## Action item
For this exercise, copy the data exactly and omit any images.

## Data for review

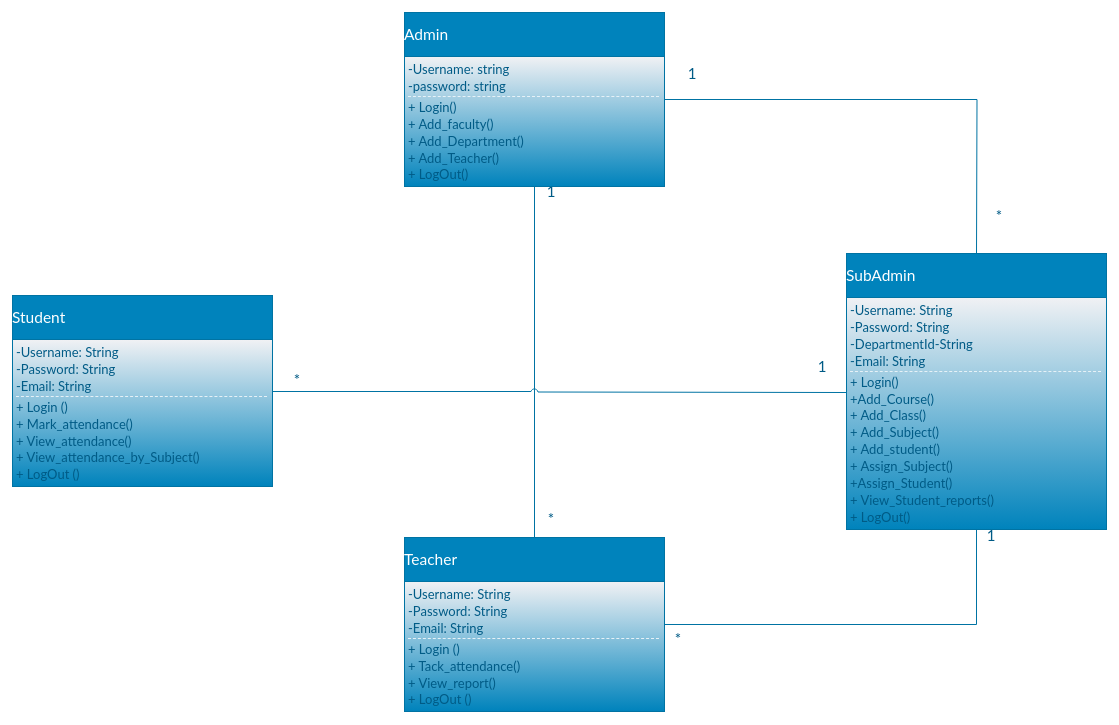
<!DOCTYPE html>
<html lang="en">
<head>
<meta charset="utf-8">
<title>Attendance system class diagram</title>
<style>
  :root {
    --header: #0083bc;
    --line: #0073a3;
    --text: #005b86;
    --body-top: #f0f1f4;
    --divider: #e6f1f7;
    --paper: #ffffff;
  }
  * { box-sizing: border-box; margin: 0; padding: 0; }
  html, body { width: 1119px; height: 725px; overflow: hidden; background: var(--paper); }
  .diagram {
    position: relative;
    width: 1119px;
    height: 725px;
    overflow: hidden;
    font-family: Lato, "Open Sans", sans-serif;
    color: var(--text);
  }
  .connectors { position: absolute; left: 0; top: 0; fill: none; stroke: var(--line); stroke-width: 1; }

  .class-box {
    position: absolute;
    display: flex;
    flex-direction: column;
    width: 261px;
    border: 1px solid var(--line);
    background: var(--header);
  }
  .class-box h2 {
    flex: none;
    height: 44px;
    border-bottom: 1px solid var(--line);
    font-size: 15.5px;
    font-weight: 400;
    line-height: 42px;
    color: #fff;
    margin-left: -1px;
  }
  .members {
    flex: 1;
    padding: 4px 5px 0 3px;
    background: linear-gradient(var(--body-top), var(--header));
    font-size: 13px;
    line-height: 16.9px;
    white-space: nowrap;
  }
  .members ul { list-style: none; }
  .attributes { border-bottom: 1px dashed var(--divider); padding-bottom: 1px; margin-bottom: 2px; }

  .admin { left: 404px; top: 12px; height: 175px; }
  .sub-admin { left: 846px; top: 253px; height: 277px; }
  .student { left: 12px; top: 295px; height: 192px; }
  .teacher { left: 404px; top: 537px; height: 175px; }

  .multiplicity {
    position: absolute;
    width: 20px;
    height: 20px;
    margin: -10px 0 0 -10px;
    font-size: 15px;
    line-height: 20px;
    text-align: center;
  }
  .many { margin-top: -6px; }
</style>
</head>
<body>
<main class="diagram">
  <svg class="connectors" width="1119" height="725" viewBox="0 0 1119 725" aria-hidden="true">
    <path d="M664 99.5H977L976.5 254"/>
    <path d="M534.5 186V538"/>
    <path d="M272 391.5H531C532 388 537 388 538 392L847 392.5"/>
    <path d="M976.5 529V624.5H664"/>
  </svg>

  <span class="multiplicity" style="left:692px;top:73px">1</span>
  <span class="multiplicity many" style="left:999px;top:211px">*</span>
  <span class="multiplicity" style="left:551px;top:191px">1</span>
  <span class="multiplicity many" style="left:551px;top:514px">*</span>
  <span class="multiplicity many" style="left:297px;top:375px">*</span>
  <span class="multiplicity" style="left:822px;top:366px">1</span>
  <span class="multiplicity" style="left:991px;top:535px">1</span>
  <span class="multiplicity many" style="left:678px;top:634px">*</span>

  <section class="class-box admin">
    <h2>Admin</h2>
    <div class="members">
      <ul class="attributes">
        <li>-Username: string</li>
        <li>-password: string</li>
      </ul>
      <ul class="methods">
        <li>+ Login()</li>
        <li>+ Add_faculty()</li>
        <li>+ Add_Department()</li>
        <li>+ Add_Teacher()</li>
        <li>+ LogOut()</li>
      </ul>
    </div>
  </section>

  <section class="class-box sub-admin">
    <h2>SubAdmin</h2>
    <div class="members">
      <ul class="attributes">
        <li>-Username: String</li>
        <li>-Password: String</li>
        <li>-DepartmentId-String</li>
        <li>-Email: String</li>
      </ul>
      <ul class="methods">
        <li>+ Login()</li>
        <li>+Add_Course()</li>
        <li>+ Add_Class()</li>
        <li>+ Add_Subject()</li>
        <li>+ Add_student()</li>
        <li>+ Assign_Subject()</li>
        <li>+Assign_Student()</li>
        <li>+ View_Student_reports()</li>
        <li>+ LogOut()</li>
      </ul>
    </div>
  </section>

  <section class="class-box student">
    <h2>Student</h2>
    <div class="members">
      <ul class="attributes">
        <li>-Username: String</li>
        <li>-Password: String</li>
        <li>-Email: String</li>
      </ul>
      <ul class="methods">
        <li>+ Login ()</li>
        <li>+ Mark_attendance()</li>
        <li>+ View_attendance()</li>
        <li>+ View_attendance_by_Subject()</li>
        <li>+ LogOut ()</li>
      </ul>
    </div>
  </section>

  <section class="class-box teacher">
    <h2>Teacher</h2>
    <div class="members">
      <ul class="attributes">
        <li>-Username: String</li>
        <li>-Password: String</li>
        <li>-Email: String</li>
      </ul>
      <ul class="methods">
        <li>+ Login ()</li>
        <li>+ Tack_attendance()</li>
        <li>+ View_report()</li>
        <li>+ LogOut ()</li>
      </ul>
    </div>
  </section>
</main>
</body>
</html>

## Expected answer
<!DOCTYPE html>
<html lang="en">
<head>
<meta charset="utf-8">
<title>Attendance system class diagram</title>
<style>
  :root {
    --header: #0083bc;
    --line: #0073a3;
    --text: #005b86;
    --body-top: #f0f1f4;
    --divider: #e6f1f7;
    --paper: #ffffff;
  }
  * { box-sizing: border-box; margin: 0; padding: 0; }
  html, body { width: 1119px; height: 725px; overflow: hidden; background: var(--paper); }
  .diagram {
    position: relative;
    width: 1119px;
    height: 725px;
    overflow: hidden;
    font-family: Lato, "Open Sans", sans-serif;
    color: var(--text);
  }
  .connectors { position: absolute; left: 0; top: 0; fill: none; stroke: var(--line); stroke-width: 1; }

  .class-box {
    position: absolute;
    display: flex;
    flex-direction: column;
    width: 261px;
    border: 1px solid var(--line);
    background: var(--header);
  }
  .class-box h2 {
    flex: none;
    height: 44px;
    border-bottom: 1px solid var(--line);
    font-size: 15.5px;
    font-weight: 400;
    line-height: 42px;
    color: #fff;
    margin-left: -1px;
  }
  .members {
    flex: 1;
    padding: 4px 5px 0 3px;
    background: linear-gradient(var(--body-top), var(--header));
    font-size: 13px;
    line-height: 16.9px;
    white-space: nowrap;
  }
  .members ul { list-style: none; }
  .attributes { border-bottom: 1px dashed var(--divider); padding-bottom: 1px; margin-bottom: 2px; }

  .admin { left: 404px; top: 12px; height: 175px; }
  .sub-admin { left: 846px; top: 253px; height: 277px; }
  .student { left: 12px; top: 295px; height: 192px; }
  .teacher { left: 404px; top: 537px; height: 175px; }

  .multiplicity {
    position: absolute;
    width: 20px;
    height: 20px;
    margin: -10px 0 0 -10px;
    font-size: 15px;
    line-height: 20px;
    text-align: center;
  }
  .many { margin-top: -6px; }
</style>
</head>
<body>
<main class="diagram">
  <svg class="connectors" width="1119" height="725" viewBox="0 0 1119 725" aria-hidden="true">
    <path d="M664 99.5H977L976.5 254"/>
    <path d="M534.5 186V538"/>
    <path d="M272 391.5H531C532 388 537 388 538 392L847 392.5"/>
    <path d="M976.5 529V624.5H664"/>
  </svg>

  <span class="multiplicity" style="left:692px;top:73px">1</span>
  <span class="multiplicity many" style="left:999px;top:211px">*</span>
  <span class="multiplicity" style="left:551px;top:191px">1</span>
  <span class="multiplicity many" style="left:551px;top:514px">*</span>
  <span class="multiplicity many" style="left:297px;top:375px">*</span>
  <span class="multiplicity" style="left:822px;top:366px">1</span>
  <span class="multiplicity" style="left:991px;top:535px">1</span>
  <span class="multiplicity many" style="left:678px;top:634px">*</span>

  <section class="class-box admin">
    <h2>Admin</h2>
    <div class="members">
      <ul class="attributes">
        <li>-Username: string</li>
        <li>-password: string</li>
      </ul>
      <ul class="methods">
        <li>+ Login()</li>
        <li>+ Add_faculty()</li>
        <li>+ Add_Department()</li>
        <li>+ Add_Teacher()</li>
        <li>+ LogOut()</li>
      </ul>
    </div>
  </section>

  <section class="class-box sub-admin">
    <h2>SubAdmin</h2>
    <div class="members">
      <ul class="attributes">
        <li>-Username: String</li>
        <li>-Password: String</li>
        <li>-DepartmentId-String</li>
        <li>-Email: String</li>
      </ul>
      <ul class="methods">
        <li>+ Login()</li>
        <li>+Add_Course()</li>
        <li>+ Add_Class()</li>
        <li>+ Add_Subject()</li>
        <li>+ Add_student()</li>
        <li>+ Assign_Subject()</li>
        <li>+Assign_Student()</li>
        <li>+ View_Student_reports()</li>
        <li>+ LogOut()</li>
      </ul>
    </div>
  </section>

  <section class="class-box student">
    <h2>Student</h2>
    <div class="members">
      <ul class="attributes">
        <li>-Username: String</li>
        <li>-Password: String</li>
        <li>-Email: String</li>
      </ul>
      <ul class="methods">
        <li>+ Login ()</li>
        <li>+ Mark_attendance()</li>
        <li>+ View_attendance()</li>
        <li>+ View_attendance_by_Subject()</li>
        <li>+ LogOut ()</li>
      </ul>
    </div>
  </section>

  <section class="class-box teacher">
    <h2>Teacher</h2>
    <div class="members">
      <ul class="attributes">
        <li>-Username: String</li>
        <li>-Password: String</li>
        <li>-Email: String</li>
      </ul>
      <ul class="methods">
        <li>+ Login ()</li>
        <li>+ Tack_attendance()</li>
        <li>+ View_report()</li>
        <li>+ LogOut ()</li>
      </ul>
    </div>
  </section>
</main>
</body>
</html>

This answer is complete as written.